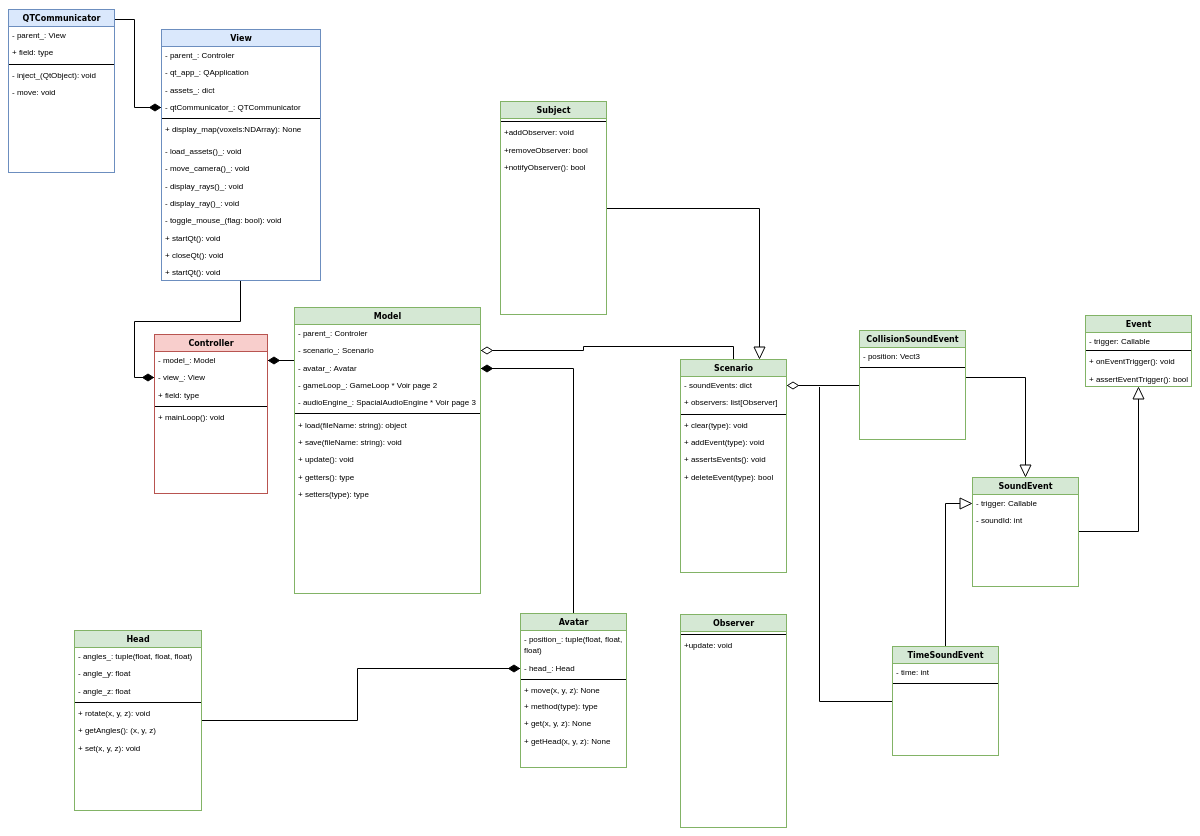
<!DOCTYPE html>
<html lang="en">
<head>
<meta charset="utf-8">
<title>Class diagram</title>
<style>
:root {
  --paper: #fff;
  --ink: #000;
  --blue-fill: #dae8fc;
  --blue-line: #6c8ebf;
  --green-fill: #d5e8d4;
  --green-line: #82b366;
  --red-fill: #f8cecc;
  --red-line: #b85450;
  --row: 17.3px;
}
* { box-sizing: border-box; margin: 0; padding: 0; }
html, body { width: 1200px; height: 836px; overflow: hidden; background: var(--paper); }
.diagram {
  position: relative;
  width: 1200px;
  height: 836px;
  overflow: hidden;
  color: var(--ink);
  font: 8px/10.6px "Liberation Sans", Arial, sans-serif;
}
.connectors { position: absolute; left: 0; top: 0; }
.links, .ends { fill: none; stroke: var(--ink); stroke-width: 1; }
.ends .solid { fill: var(--ink); }
.ends .hollow { fill: var(--paper); }
.class {
  --fill: var(--green-fill);
  --line: var(--green-line);
  position: absolute;
  display: flex;
  flex-direction: column;
  background: var(--paper);
  border: 1px solid var(--line);
}
.blue { --fill: var(--blue-fill); --line: var(--blue-line); }
.red { --fill: var(--red-fill); --line: var(--red-line); }
.class h2 {
  flex: none;
  height: 17px;
  background: var(--fill);
  border-bottom: 1px solid var(--line);
  font: bold 8px/17px "DejaVu Sans", Verdana, sans-serif;
  text-align: center;
  white-space: nowrap;
}
.class ul { flex: none; list-style: none; }
.class li { height: var(--row); padding: 4px 0 0 3px; white-space: nowrap; }
.class hr { flex: none; border: 0; border-top: 1px solid var(--ink); margin: 2px 0 2.3px; }
.class .tall { height: 21.6px; }
.class .double { height: 28.6px; }
.class .short { height: 16px; }
.class .tight { height: 15px; }

#qt-communicator { left: 8px; top: 9px; width: 107px; height: 164px; }
#view { left: 161px; top: 29px; width: 160px; height: 252px; }
#subject { left: 500px; top: 101px; width: 107px; height: 214px; }
#model { left: 294px; top: 307px; width: 187px; height: 287px; }
#controller { left: 154px; top: 334px; width: 114px; height: 160px; }
#scenario { left: 680px; top: 359px; width: 107px; height: 214px; }
#collision-sound-event { left: 859px; top: 330px; width: 107px; height: 110px; }
#event { left: 1085px; top: 315px; width: 107px; height: 72px; }
#sound-event { left: 972px; top: 477px; width: 107px; height: 110px; }
#time-sound-event { left: 892px; top: 646px; width: 107px; height: 110px; }
#observer { left: 680px; top: 614px; width: 107px; height: 214px; }
#avatar { left: 520px; top: 613px; width: 107px; height: 155px; }
#head { left: 74px; top: 630px; width: 128px; height: 181px; }
</style>
</head>
<body>
<main class="diagram">

  <svg class="connectors" width="1200" height="836" viewBox="0 0 1200 836" aria-hidden="true">
    <defs>
      <polygon id="diamond" points="0,0 5.5,-3.5 11,0 5.5,3.5"/>
      <polygon id="arrow" points="0,0 -11.5,-5.5 -11.5,5.5"/>
    </defs>
    <g class="links">
      <polyline points="115,19.5 134.5,19.5 134.5,107.5 161,107.5"/>
      <polyline points="240.5,281 240.5,321.5 134.5,321.5 134.5,377.5 154,377.5"/>
      <polyline points="268,360.5 294,360.5"/>
      <polyline points="481,350.5 583.5,350.5 583.5,346.5 733.5,346.5 733.5,359"/>
      <polyline points="481,368.5 573.5,368.5 573.5,613"/>
      <polyline points="607,208.5 759.5,208.5 759.5,348"/>
      <polyline points="787,385.5 859,385.5"/>
      <polyline points="819.5,387 819.5,701.5 892,701.5"/>
      <polyline points="966,377.5 1025.5,377.5 1025.5,466"/>
      <polyline points="1079,531.5 1138.5,531.5 1138.5,399"/>
      <polyline points="945.5,646 945.5,503.5 960,503.5"/>
      <polyline points="202,720.5 357.5,720.5 357.5,668.5 520,668.5"/>
    </g>
    <g class="ends">
      <g class="solid">
        <use href="#diamond" x="149.5" y="107.5"/>
        <use href="#diamond" x="142.5" y="377.5"/>
        <use href="#diamond" x="268.5" y="360.5"/>
        <use href="#diamond" x="481.5" y="368.5"/>
        <use href="#diamond" x="508.5" y="668.5"/>
      </g>
      <g class="hollow">
        <use href="#diamond" x="481.5" y="350.5"/>
        <use href="#diamond" x="787.5" y="385.5"/>
        <use href="#arrow" transform="translate(759.5 358.5) rotate(90)"/>
        <use href="#arrow" transform="translate(1025.5 476.5) rotate(90)"/>
        <use href="#arrow" transform="translate(1138.5 387.5) rotate(-90)"/>
        <use href="#arrow" transform="translate(971.5 503.5)"/>
      </g>
    </g>
  </svg>

  <section class="class blue" id="qt-communicator">
    <h2>QTCommunicator</h2>
    <ul class="fields">
      <li>- parent_: View</li>
      <li>+ field: type</li>
    </ul>
    <hr>
    <ul class="methods">
      <li>- inject_(QtObject): void</li>
      <li>- move: void</li>
    </ul>
  </section>

  <section class="class blue" id="view">
    <h2>View</h2>
    <ul class="fields">
      <li>- parent_: Controler</li>
      <li>- qt_app_: QApplication</li>
      <li>- assets_: dict</li>
      <li>- qtCommunicator_: QTCommunicator</li>
    </ul>
    <hr>
    <ul class="methods">
      <li class="tall">+ display_map(voxels:NDArray): None</li>
      <li>- load_assets()_: void</li>
      <li>- move_camera()_: void</li>
      <li>- display_rays()_: void</li>
      <li>- display_ray()_: void</li>
      <li>- toggle_mouse_(flag: bool): void</li>
      <li>+ startQt(): void</li>
      <li>+ closeQt(): void</li>
      <li>+ startQt(): void</li>
    </ul>
  </section>

  <section class="class" id="subject">
    <h2>Subject</h2>
    <hr>
    <ul class="methods">
      <li>+addObserver: void</li>
      <li>+removeObserver: bool</li>
      <li>+notifyObserver(): bool</li>
    </ul>
  </section>

  <section class="class" id="model">
    <h2>Model</h2>
    <ul class="fields">
      <li>- parent_: Controler</li>
      <li>- scenario_: Scenario</li>
      <li>- avatar_: Avatar</li>
      <li>- gameLoop_: GameLoop * Voir page 2</li>
      <li>- audioEngine_: SpacialAudioEngine * Voir page 3</li>
    </ul>
    <hr>
    <ul class="methods">
      <li>+ load(fileName: string): object</li>
      <li>+ save(fileName: string): void</li>
      <li>+ update(): void</li>
      <li>+ getters(): type</li>
      <li>+ setters(type): type</li>
    </ul>
  </section>

  <section class="class red" id="controller">
    <h2>Controller</h2>
    <ul class="fields">
      <li>- model_: Model</li>
      <li>- view_: View</li>
      <li>+ field: type</li>
    </ul>
    <hr>
    <ul class="methods">
      <li>+ mainLoop(): void</li>
    </ul>
  </section>

  <section class="class" id="scenario">
    <h2>Scenario</h2>
    <ul class="fields">
      <li>- soundEvents: dict</li>
      <li>+ observers: list[Observer]</li>
    </ul>
    <hr>
    <ul class="methods">
      <li>+ clear(type): void</li>
      <li>+ addEvent(type): void</li>
      <li>+ assertsEvents(): void</li>
      <li>+ deleteEvent(type): bool</li>
    </ul>
  </section>

  <section class="class" id="collision-sound-event">
    <h2>CollisionSoundEvent</h2>
    <ul class="fields">
      <li>- position: Vect3</li>
    </ul>
    <hr>
  </section>

  <section class="class" id="event">
    <h2>Event</h2>
    <ul class="fields">
      <li class="tight">- trigger: Callable</li>
    </ul>
    <hr>
    <ul class="methods">
      <li>+ onEventTrigger(): void</li>
      <li>+ assertEventTrigger(): bool</li>
    </ul>
  </section>

  <section class="class" id="sound-event">
    <h2>SoundEvent</h2>
    <ul class="fields">
      <li>- trigger: Callable</li>
      <li>- soundId: int</li>
    </ul>
  </section>

  <section class="class" id="time-sound-event">
    <h2>TimeSoundEvent</h2>
    <ul class="fields">
      <li>- time: int</li>
    </ul>
    <hr>
  </section>

  <section class="class" id="observer">
    <h2>Observer</h2>
    <hr>
    <ul class="methods">
      <li>+update: void</li>
    </ul>
  </section>

  <section class="class" id="avatar">
    <h2>Avatar</h2>
    <ul class="fields">
      <li class="double">- position_: tuple(float, float,<br>float)</li>
      <li>- head_: Head</li>
    </ul>
    <hr>
    <ul class="methods">
      <li class="short">+ move(x, y, z): None</li>
      <li>+ method(type): type</li>
      <li>+ get(x, y, z): None</li>
      <li>+ getHead(x, y, z): None</li>
    </ul>
  </section>

  <section class="class" id="head">
    <h2>Head</h2>
    <ul class="fields">
      <li>- angles_: tuple(float, float, float)</li>
      <li>- angle_y: float</li>
      <li>- angle_z: float</li>
    </ul>
    <hr>
    <ul class="methods">
      <li>+ rotate(x, y, z): void</li>
      <li>+ getAngles(): (x, y, z)</li>
      <li>+ set(x, y, z): void</li>
    </ul>
  </section>

</main>
</body>
</html>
#####
| THE TASK |
Take every line above where "flex" appears and copy it.

| TASK OUTPUT |
  display: flex;
  flex-direction: column;
  flex: none;
.class ul { flex: none; list-style: none; }
.class hr { flex: none; border: 0; border-top: 1px solid var(--ink); margin: 2px 0 2.3px; }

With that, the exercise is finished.